→ **TASK INSTRUCTIONS**
Look through the data below and, wherever a line carries the word "across", please copy that line.

----

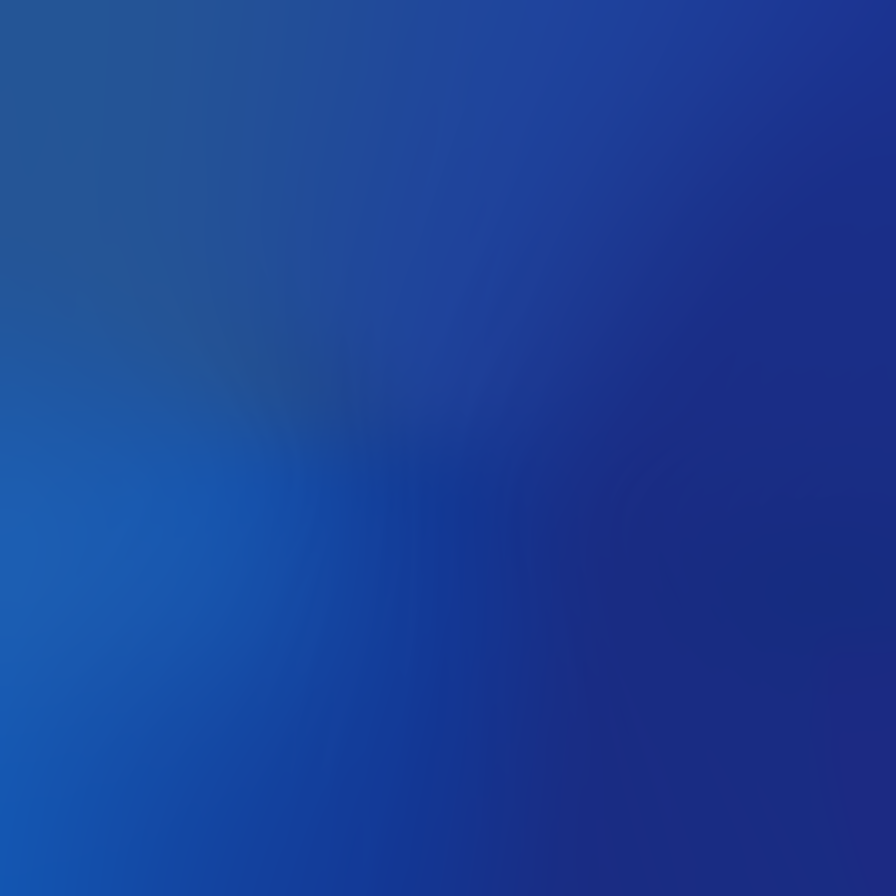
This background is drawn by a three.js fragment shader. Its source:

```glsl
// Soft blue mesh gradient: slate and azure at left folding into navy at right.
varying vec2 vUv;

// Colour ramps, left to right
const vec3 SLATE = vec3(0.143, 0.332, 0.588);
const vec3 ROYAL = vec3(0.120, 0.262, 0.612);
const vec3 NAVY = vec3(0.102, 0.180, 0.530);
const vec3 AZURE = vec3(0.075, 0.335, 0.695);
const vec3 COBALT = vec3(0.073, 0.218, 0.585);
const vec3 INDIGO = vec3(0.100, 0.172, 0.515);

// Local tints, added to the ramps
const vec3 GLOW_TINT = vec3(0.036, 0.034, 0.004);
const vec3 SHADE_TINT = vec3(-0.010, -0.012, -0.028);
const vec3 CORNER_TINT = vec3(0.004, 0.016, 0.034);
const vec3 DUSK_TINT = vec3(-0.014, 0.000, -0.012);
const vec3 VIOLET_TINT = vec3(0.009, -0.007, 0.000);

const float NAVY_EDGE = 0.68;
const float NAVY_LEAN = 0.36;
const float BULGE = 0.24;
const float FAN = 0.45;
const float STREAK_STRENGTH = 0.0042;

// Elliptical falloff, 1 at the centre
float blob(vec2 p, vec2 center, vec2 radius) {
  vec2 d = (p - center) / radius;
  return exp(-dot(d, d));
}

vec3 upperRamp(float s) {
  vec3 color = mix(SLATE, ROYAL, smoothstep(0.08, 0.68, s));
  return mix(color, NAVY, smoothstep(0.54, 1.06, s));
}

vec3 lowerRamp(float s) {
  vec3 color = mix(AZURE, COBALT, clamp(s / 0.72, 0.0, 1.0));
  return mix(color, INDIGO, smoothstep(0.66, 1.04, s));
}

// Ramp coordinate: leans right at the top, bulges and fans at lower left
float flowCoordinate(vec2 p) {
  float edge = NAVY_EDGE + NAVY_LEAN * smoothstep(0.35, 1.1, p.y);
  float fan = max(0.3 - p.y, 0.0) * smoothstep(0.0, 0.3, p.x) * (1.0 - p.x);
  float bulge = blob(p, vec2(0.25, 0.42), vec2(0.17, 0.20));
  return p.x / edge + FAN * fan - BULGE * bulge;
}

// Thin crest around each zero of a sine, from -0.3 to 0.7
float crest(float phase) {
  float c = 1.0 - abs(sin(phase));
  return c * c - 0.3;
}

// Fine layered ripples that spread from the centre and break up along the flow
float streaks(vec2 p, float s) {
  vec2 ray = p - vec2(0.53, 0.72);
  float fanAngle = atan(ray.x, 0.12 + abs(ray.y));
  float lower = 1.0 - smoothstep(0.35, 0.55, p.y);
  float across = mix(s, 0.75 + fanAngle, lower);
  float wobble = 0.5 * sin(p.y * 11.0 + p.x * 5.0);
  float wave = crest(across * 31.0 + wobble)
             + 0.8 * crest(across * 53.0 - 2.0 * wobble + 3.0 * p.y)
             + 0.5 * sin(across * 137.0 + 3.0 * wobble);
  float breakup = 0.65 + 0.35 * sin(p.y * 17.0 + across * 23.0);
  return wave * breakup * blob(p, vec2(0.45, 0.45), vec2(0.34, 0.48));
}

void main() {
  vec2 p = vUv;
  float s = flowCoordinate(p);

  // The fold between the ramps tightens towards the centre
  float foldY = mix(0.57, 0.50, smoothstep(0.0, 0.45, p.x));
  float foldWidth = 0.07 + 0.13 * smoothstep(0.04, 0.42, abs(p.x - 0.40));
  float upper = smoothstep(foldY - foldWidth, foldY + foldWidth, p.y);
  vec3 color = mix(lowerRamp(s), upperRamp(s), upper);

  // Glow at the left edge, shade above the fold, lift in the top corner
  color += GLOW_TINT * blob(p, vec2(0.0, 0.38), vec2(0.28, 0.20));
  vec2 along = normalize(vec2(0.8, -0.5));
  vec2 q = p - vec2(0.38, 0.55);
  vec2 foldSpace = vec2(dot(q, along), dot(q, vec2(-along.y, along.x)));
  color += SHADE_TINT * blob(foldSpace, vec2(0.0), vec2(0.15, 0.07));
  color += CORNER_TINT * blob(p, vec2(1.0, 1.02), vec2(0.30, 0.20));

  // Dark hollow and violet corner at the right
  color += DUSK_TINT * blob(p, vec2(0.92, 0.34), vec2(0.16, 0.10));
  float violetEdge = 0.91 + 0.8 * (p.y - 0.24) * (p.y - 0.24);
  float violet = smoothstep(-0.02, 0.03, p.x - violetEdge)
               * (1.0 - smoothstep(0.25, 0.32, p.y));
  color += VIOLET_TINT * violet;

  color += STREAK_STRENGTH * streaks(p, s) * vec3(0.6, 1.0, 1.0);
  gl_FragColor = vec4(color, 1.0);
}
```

----

→ **RESPONSE TO THE TASK**
  float across = mix(s, 0.75 + fanAngle, lower);
  float wave = crest(across * 31.0 + wobble)
             + 0.8 * crest(across * 53.0 - 2.0 * wobble + 3.0 * p.y)
             + 0.5 * sin(across * 137.0 + 3.0 * wobble);
  float breakup = 0.65 + 0.35 * sin(p.y * 17.0 + across * 23.0);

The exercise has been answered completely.